Survey says: Mike Trout, Clayton Kershaw, Craig Kimbrel the best at what they do


Joel Sherman of the New York Post polled 18 scouts and executives for a ranking of the five best position players, starting pitchers, relief pitchers, managers and general managers entering the 2014 regular season.

As you can probably guess, Mike Trout won the ballot for best position player, with two-time defending AL MVP Miguel Cabrera finishing as the runner-up. One GM called Trout “basically the real-life version of Robocop”.

Kershaw ran away with the vote for the best starting pitcher, and respondents were effusive about everything he does on and off the field. Justin Verlander and Jose Fernandez tied for second place. Craig Kimbrel received praise as the game’s best reliever, with Aroldis Chapman finishing a close second.

Joe Maddon and Mike Matheny took home the vote for best manager. Billy Beane of the Athletics and Andrew Friedman of the Rays were one and two for best general manager. Nothing shocking there, either.

Joe Girardi is not a fan of Game 162 scheduling

Joe Girardi
Getty Images

The Yankees fell behind early to the Orioles on Sunday afternoon, a day after dropping both ends of Saturday’s doubleheader. Their game, as did every other game on Sunday with the exception of the Braves-Cardinals doubleheader, started at 3:05 or 3:10 EDT, a change Major League Baseball recently made to create fairness on the final day of the season.

Girardi is not a fan. Per the Associated Press:

It was cloudy at Camden Yards at 3:05 p.m., but late-afternoon games often make it difficult for batters to see pitches.

Girardi said, “Here’s the thing that bothers me: If it’s a sunny day you’re playing in shadows.”

He added, “If it’s the most important game of the year to get in, I don’t think that’s right.”

Understanding the idea is for every team to play at the same time, Girardi said, “Then play all night games.”

One wonders if MLB had scheduled Sunday’s slate of games for the night, if Girardi would have instead complained about batters losing fly balls in the stadium lights. Furthermore, both teams have to play in the same conditions.

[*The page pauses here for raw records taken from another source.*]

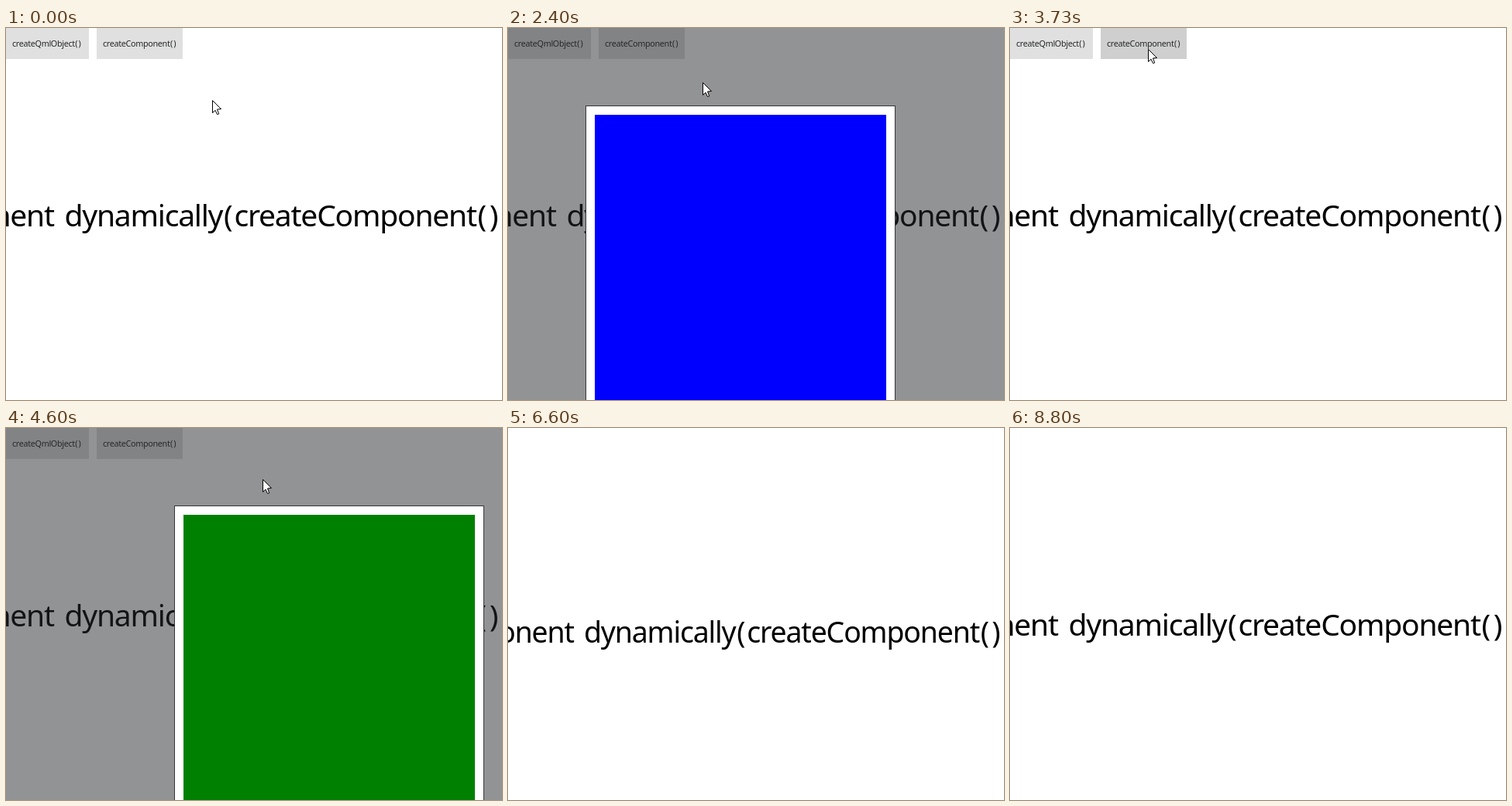
Animation, 640 px wide and 480 px high, one loop 9.19 s. Source, as an HTML page with a canvas:

```html
<!DOCTYPE html>
<html lang="en">
<head>
<meta charset="utf-8">
<title>Dynamic popups</title>
<style>
  html, body { margin: 0; width: 100%; height: 100%; overflow: hidden; background: #fff; }
  canvas { display: block; width: 640px; height: 480px; }
</style>
</head>
<body>
<canvas id="stage" width="640" height="480"></canvas>
<script>
const ctx = document.getElementById("stage").getContext("2d");
const LOOP = 9190;
const TICK = 1000 / 15;
const FONT = '"Noto Sans", "Open Sans", sans-serif';

// Pointer track: tick, x, y
const track = [
  [1, 266, 93], [13, 46, 30], [16, 46, 30], [17, 46, 28],
  [28, 46, 28], [36, 251, 70], [41, 251, 70], [44, 186, 36],
  [45, 186, 36], [49, 178, 27], [63, 178, 27], [69, 331, 66],
  [70, 336, 66], [72, 336, 66], [76, 510, 12], [78, 510, 12], [80, 518, 6]
];

const within = (n, from, to) => n >= from && n < to;
const smooth = u => u * u * (3 - 2 * u);
const mix = (a, b, u) => a + (b - a) * u;

function pointerAt(n) {
  if (n <= track[0][0]) return track[0].slice(1);
  for (let i = 1; i < track.length; i++) {
    const [t0, x0, y0] = track[i - 1];
    const [t1, x1, y1] = track[i];
    if (n <= t1) {
      const u = smooth((n - t0) / (t1 - t0));
      return [Math.round(mix(x0, x1, u)), Math.round(mix(y0, y1, u))];
    }
  }
  return track[track.length - 1].slice(1);
}

function rect(x, y, w, h, color) {
  ctx.fillStyle = color;
  ctx.fillRect(x, y, w, h);
}

// Tight words, airy brackets and spaces. Returns the x where the text ends.
function text(str, x, y, size, color) {
  ctx.font = size + "px " + FONT;
  ctx.fillStyle = color;
  for (const run of str.match(/[() ]|\w+/g)) {
    const word = /\w/.test(run);
    const pad = word ? 0 : size * 0.09;
    ctx.letterSpacing = (word ? -0.031 * size : 0) + "px";
    ctx.fillText(run, x + pad / 2, y);
    x += ctx.measureText(run).width + pad;
  }
  return x;
}

// The headline runs off both sides; x is where "dynamically" begins.
function headline(x, y, scale) {
  const lead = "Create component ";
  ctx.save();
  ctx.translate(x, y);
  ctx.scale(scale, scale);
  const width = text(lead, 0, 0, 39, "transparent");
  text(lead + "dynamically(createComponent())", -width, 0, 39, "#000");
  ctx.restore();
}

function button(x, w, label, down) {
  rect(x, 0, w, 40, down ? "#cfcfcf" : "#e0e0e0");
  text(label, x + 8, 24, 10.8, "#26282a");
}

function popup(x, color) {
  rect(0, 0, 640, 480, "rgba(38, 40, 42, 0.5)");
  rect(x, 100, 400, 400, "#353637");
  rect(x + 1, 101, 398, 398, "#fff");
  rect(x + 12, 112, 376, 376, color);
}

function pointer(x, y) {
  ctx.save();
  ctx.translate(x + 0.5, y + 0.5);
  ctx.beginPath();
  ctx.moveTo(0, 0);
  ctx.lineTo(0, 16);
  ctx.lineTo(3.5, 12.7);
  ctx.lineTo(6, 18);
  ctx.lineTo(8.2, 17.4);
  ctx.lineTo(6, 11.5);
  ctx.lineTo(11, 11);
  ctx.closePath();
  ctx.fillStyle = "#fff";
  ctx.fill();
  ctx.lineWidth = 1;
  ctx.strokeStyle = "#000";
  ctx.stroke();
  ctx.restore();
}

function draw(ms) {
  const n = Math.floor((ms + 4) / TICK);
  rect(0, 0, 640, 480, "#fff");

  if (n >= 99) {
    const rest = 1 - Math.min(1, (n - 99) / 3);
    const u = 1 - rest * rest;
    headline(mix(98, 75.5, u), mix(276.5, 268, u), mix(0.96, 1, u));
    return;
  }

  headline(75.5, 256, 1);
  button(0, 107, "createQmlObject()", within(n, 21, 23));
  button(117, 111, "createComponent()", within(n, 56, 58));
  if (within(n, 23, 38)) popup(100, "#0000ff");
  if (within(n, 58, 72)) popup(217, "#008000");
  pointer(...pointerAt(n));
}

const start = performance.now();
function loop() {
  draw((performance.now() - start) % LOOP);
  requestAnimationFrame(loop);
}
loop();
</script>
</body>
</html>
```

Video: Ichiro Suzuki pitches an inning for the Marlins

Ichiro Suzuki
AP Photo

Marlins outfielder Ichiro Suzuki was given an opportunity to play a new position in Sunday’s series finale against the Phillies. After the Phillies rallied to take a 6-2 lead in the seventh, the Marlins let Suzuki take the hill in the eighth. And, in news that surprises no one, he was impressive.

Though Suzuki gave up a run on two hits, he flashed a fastball that hit the mid-80’s and a breaking ball with some bite.

Suzuki, who turns 42 years old later this month, is 65 hits of 3,000 in his major league career. The Marlins are interested in bringing him back in 2016.